==== Provided data ====

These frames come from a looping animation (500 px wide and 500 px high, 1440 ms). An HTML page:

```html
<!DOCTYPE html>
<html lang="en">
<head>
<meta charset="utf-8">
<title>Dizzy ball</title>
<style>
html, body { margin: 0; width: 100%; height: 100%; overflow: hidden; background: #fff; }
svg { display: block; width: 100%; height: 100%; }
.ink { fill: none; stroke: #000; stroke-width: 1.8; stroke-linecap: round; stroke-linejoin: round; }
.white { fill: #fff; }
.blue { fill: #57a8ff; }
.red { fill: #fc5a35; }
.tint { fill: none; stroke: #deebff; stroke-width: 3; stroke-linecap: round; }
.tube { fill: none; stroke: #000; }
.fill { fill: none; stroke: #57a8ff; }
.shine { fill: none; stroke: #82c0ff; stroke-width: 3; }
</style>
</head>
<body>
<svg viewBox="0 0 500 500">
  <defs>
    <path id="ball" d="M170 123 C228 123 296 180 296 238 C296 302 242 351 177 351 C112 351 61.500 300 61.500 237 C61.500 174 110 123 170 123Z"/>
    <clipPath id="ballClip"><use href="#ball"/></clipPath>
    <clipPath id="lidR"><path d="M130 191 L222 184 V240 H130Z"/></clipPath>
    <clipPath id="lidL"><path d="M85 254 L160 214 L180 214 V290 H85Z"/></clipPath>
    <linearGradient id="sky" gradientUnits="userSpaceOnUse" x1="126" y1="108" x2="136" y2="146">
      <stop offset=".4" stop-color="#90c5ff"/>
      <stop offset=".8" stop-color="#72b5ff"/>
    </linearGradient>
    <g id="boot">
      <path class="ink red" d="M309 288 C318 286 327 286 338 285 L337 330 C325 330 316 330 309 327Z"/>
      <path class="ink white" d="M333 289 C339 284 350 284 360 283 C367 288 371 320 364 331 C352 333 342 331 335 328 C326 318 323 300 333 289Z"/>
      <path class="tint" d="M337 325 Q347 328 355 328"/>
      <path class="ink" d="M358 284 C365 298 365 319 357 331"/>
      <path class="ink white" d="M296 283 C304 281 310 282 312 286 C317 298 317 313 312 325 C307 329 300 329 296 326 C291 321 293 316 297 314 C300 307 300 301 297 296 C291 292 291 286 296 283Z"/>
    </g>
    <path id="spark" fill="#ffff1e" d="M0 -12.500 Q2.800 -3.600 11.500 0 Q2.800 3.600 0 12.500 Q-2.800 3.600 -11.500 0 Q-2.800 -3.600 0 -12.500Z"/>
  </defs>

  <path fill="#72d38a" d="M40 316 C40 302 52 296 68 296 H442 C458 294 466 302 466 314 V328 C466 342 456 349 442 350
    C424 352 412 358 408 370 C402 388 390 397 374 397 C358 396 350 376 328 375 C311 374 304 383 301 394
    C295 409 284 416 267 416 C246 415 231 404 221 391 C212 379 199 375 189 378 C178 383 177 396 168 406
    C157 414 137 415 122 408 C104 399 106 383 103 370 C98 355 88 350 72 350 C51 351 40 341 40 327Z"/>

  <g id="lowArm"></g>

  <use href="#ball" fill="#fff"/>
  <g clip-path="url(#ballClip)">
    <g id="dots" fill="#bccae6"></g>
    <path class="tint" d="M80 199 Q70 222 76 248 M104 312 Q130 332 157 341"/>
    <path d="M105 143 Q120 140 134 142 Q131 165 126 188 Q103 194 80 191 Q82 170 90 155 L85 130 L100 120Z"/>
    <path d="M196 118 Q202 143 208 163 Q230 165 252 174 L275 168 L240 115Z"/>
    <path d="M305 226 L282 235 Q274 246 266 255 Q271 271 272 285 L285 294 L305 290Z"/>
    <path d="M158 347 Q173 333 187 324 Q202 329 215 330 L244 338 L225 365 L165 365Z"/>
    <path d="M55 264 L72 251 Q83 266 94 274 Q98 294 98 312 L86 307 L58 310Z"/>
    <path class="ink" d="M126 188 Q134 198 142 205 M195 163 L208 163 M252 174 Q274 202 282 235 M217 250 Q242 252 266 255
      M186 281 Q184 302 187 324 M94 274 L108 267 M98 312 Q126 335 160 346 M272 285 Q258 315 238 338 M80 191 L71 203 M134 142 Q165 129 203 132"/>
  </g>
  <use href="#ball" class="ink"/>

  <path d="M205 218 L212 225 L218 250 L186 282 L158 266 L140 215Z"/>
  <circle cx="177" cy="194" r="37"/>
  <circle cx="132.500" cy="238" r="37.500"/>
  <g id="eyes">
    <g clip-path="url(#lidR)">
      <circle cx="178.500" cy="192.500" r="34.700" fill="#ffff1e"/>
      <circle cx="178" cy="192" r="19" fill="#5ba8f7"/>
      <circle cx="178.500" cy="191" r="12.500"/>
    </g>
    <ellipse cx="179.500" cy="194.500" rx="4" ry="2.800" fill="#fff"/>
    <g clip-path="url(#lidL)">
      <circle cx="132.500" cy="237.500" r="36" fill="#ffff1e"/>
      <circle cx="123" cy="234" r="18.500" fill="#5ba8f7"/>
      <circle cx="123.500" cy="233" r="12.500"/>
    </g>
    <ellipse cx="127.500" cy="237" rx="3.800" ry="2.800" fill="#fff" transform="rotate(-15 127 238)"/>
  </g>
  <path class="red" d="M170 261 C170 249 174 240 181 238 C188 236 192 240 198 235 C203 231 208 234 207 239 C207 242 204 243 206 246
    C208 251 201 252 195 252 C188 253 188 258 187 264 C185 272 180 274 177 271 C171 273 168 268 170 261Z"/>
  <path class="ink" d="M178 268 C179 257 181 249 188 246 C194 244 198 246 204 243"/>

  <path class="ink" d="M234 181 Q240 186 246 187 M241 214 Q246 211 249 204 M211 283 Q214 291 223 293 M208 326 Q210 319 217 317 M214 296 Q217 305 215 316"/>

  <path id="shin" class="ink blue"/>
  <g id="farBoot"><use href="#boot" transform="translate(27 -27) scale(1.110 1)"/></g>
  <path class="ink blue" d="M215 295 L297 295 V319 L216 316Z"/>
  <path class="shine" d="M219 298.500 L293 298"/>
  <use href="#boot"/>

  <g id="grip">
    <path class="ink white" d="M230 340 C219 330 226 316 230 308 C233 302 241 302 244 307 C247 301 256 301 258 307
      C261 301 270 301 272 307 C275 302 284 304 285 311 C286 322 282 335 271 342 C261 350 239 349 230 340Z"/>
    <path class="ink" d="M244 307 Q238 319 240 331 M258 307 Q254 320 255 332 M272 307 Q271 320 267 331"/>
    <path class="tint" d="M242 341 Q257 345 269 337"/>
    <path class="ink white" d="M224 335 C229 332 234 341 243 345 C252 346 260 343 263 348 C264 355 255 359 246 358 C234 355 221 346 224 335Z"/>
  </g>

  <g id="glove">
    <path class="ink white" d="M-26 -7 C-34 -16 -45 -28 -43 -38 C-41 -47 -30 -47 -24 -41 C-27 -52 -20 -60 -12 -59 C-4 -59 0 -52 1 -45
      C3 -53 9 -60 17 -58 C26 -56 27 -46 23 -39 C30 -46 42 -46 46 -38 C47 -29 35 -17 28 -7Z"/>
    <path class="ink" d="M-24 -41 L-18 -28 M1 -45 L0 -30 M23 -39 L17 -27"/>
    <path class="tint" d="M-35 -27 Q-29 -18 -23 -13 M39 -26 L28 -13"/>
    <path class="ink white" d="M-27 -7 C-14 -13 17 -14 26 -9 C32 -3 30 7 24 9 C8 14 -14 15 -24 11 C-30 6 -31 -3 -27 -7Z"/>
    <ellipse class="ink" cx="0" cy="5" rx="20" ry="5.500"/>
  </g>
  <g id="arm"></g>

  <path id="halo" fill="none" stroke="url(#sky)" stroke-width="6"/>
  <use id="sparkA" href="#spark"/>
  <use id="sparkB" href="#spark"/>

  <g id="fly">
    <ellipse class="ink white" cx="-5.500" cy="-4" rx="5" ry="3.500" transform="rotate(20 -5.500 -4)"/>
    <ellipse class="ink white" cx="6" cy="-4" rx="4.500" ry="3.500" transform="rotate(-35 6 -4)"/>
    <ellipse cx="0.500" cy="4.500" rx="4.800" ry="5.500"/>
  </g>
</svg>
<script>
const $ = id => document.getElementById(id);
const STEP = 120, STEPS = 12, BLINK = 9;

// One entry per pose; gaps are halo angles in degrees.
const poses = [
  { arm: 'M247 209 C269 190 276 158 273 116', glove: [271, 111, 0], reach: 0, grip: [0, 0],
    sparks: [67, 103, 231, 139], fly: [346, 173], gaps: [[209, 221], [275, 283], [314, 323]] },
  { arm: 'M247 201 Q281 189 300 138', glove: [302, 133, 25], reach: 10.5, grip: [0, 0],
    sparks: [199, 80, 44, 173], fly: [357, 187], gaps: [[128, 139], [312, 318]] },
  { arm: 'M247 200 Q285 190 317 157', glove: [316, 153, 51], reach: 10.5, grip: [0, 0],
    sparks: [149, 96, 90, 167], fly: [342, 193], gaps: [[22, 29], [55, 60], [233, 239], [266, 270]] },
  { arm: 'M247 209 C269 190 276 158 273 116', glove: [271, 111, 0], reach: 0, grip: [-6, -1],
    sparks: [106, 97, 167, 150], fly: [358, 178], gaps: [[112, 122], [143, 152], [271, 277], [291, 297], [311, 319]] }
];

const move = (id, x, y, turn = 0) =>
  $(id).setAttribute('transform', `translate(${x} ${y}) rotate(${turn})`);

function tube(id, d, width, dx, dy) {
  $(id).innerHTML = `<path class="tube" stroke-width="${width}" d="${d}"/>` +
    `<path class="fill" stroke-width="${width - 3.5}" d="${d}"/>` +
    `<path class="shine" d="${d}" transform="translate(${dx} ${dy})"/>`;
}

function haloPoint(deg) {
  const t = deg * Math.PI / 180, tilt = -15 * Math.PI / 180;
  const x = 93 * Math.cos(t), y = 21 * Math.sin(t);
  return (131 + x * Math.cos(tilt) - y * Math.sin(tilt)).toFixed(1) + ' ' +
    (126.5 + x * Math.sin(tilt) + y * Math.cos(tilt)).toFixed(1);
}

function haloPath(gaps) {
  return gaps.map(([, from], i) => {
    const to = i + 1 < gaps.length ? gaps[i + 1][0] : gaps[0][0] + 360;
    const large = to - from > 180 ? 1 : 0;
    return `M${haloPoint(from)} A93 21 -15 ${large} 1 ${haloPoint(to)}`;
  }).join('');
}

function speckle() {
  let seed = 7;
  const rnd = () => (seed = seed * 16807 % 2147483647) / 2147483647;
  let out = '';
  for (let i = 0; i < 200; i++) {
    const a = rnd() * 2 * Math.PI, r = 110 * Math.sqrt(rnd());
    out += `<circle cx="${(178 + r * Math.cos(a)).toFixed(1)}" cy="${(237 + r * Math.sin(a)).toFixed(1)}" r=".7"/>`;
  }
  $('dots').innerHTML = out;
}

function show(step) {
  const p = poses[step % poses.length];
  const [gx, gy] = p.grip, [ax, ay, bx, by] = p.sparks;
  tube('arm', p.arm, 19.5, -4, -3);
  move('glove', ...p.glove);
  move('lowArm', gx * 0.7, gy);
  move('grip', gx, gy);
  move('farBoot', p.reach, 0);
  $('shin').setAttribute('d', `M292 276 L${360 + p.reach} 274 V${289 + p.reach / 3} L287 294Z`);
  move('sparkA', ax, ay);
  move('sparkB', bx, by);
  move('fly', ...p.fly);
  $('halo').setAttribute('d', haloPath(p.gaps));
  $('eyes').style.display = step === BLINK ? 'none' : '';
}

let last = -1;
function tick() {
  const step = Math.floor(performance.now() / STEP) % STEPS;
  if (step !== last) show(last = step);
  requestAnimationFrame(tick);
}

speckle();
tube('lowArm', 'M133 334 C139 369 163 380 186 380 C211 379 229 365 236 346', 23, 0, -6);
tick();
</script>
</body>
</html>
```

====

# [Aim of the task]
All lines in the data that contain the word "none" should be copied.

# [Solved problem]
.ink { fill: none; stroke: #000; stroke-width: 1.8; stroke-linecap: round; stroke-linejoin: round; }
.tint { fill: none; stroke: #deebff; stroke-width: 3; stroke-linecap: round; }
.tube { fill: none; stroke: #000; }
.fill { fill: none; stroke: #57a8ff; }
.shine { fill: none; stroke: #82c0ff; stroke-width: 3; }
  <path id="halo" fill="none" stroke="url(#sky)" stroke-width="6"/>
  $('eyes').style.display = step === BLINK ? 'none' : '';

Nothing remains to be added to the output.